Emergency workers said around 100 survivors and two dead bodies had been pulled out of the river, but the rest remain unaccounted for.
“The waves were huge, the ferry was rolling heavily from side to side,” said survivor Syed Saadi, whose wife and two sons were still missing.
“The boat flooded with water after a huge wave hit it, and tipped over before sinking under the water,” he told Channel 24 television.
The ferry was around 30 kilometres (20 miles) south of the capital Dhaka when it sank on the river Padma in the central district of Munshiganj.
Ferry accidents are common in the impoverished country, with overcrowding and poor ship design and maintenance often to blame.
Local police chief Tofazzal Hossain told AFP the vessel was overloaded with passengers and conditions were rough.

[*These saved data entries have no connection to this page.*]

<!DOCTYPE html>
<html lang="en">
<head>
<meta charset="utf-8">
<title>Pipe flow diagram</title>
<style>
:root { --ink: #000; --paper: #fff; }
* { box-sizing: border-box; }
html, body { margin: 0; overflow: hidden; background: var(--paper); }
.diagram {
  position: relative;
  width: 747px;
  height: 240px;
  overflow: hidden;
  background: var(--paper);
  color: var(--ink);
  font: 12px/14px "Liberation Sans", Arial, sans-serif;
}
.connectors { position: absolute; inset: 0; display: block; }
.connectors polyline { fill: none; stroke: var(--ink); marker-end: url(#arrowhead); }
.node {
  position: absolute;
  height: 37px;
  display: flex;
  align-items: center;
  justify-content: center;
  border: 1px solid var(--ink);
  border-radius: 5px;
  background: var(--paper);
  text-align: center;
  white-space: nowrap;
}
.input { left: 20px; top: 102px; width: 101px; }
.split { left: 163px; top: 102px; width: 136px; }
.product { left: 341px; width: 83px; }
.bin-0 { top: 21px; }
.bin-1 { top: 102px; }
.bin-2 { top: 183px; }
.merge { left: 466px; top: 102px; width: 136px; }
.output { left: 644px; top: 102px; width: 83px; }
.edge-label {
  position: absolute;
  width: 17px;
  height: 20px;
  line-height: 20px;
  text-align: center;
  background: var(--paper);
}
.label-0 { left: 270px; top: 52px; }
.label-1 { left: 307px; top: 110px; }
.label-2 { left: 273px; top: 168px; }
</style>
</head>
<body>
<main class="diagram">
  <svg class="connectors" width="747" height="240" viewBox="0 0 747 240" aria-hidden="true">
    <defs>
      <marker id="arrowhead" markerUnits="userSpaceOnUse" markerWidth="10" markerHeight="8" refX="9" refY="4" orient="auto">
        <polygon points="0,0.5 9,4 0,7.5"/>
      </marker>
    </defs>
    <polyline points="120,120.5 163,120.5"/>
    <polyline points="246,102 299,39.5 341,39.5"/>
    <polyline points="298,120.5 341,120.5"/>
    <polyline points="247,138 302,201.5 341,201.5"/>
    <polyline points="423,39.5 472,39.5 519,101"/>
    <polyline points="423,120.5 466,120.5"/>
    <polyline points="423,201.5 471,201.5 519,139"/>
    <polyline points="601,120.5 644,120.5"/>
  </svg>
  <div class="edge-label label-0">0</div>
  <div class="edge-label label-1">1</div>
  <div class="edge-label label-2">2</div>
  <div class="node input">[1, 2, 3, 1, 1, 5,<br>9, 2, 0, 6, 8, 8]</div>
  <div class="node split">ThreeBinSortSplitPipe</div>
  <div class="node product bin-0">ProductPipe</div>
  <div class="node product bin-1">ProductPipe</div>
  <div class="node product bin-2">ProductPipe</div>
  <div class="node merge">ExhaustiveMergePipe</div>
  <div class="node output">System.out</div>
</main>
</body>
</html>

The police chief of Madaripur, where the ferry began its journey, said it was carrying between 170 and 200 passengers.
But one survivor, speaking on local television, said there were up to 350 passengers on board.
“There was no storm, but the weather was cloudy and the river was rough. The waves were huge,” he said.
“Suddenly the ferry was hit by a wave and flooded with water. I got out through a window and the ferry sank quickly.
“I was rescued by a local motor boat, other people were also rescued by boats.”
Bangladeshi ferries do not maintain passenger logbooks, and are often overloaded.
Emergency workers at the scene said thousands of onlookers had gathered on the banks of the swollen river Padma, in the district of Munshiganj, where the boat sank.
August is monsoon season in Bangladesh, when rivers run high, and the ship was completely submerged.
“Our divers are going to locate the sunken ferry and start the rescue operations,” Mohammad Dulal of the fire service told AFP.
Bangladesh, one of Asia’s poorest nations, is criss-crossed by more than 230 rivers and boats are the main form of travel, especially in the southern and northeastern regions.
However many of the vessels in use date back to before independence in 1971.
Officials have said more than 95 percent of Bangladesh’s hundreds of thousands of small and medium-sized boats do not meet minimum safety regulations.
In May, a passenger ferry thought to be carrying between 150 and 200 people sank in central Bangladesh, killing dozens of people. The exact death toll remains unknown.
Survivors blamed the ship’s captain for refusing to take shelter from a gathering storm.
Around 150 people were killed in the same district in March 2012 after an overcrowded ferry carrying about 200 passengers sank when it was hit by an oil barge in the middle of the night.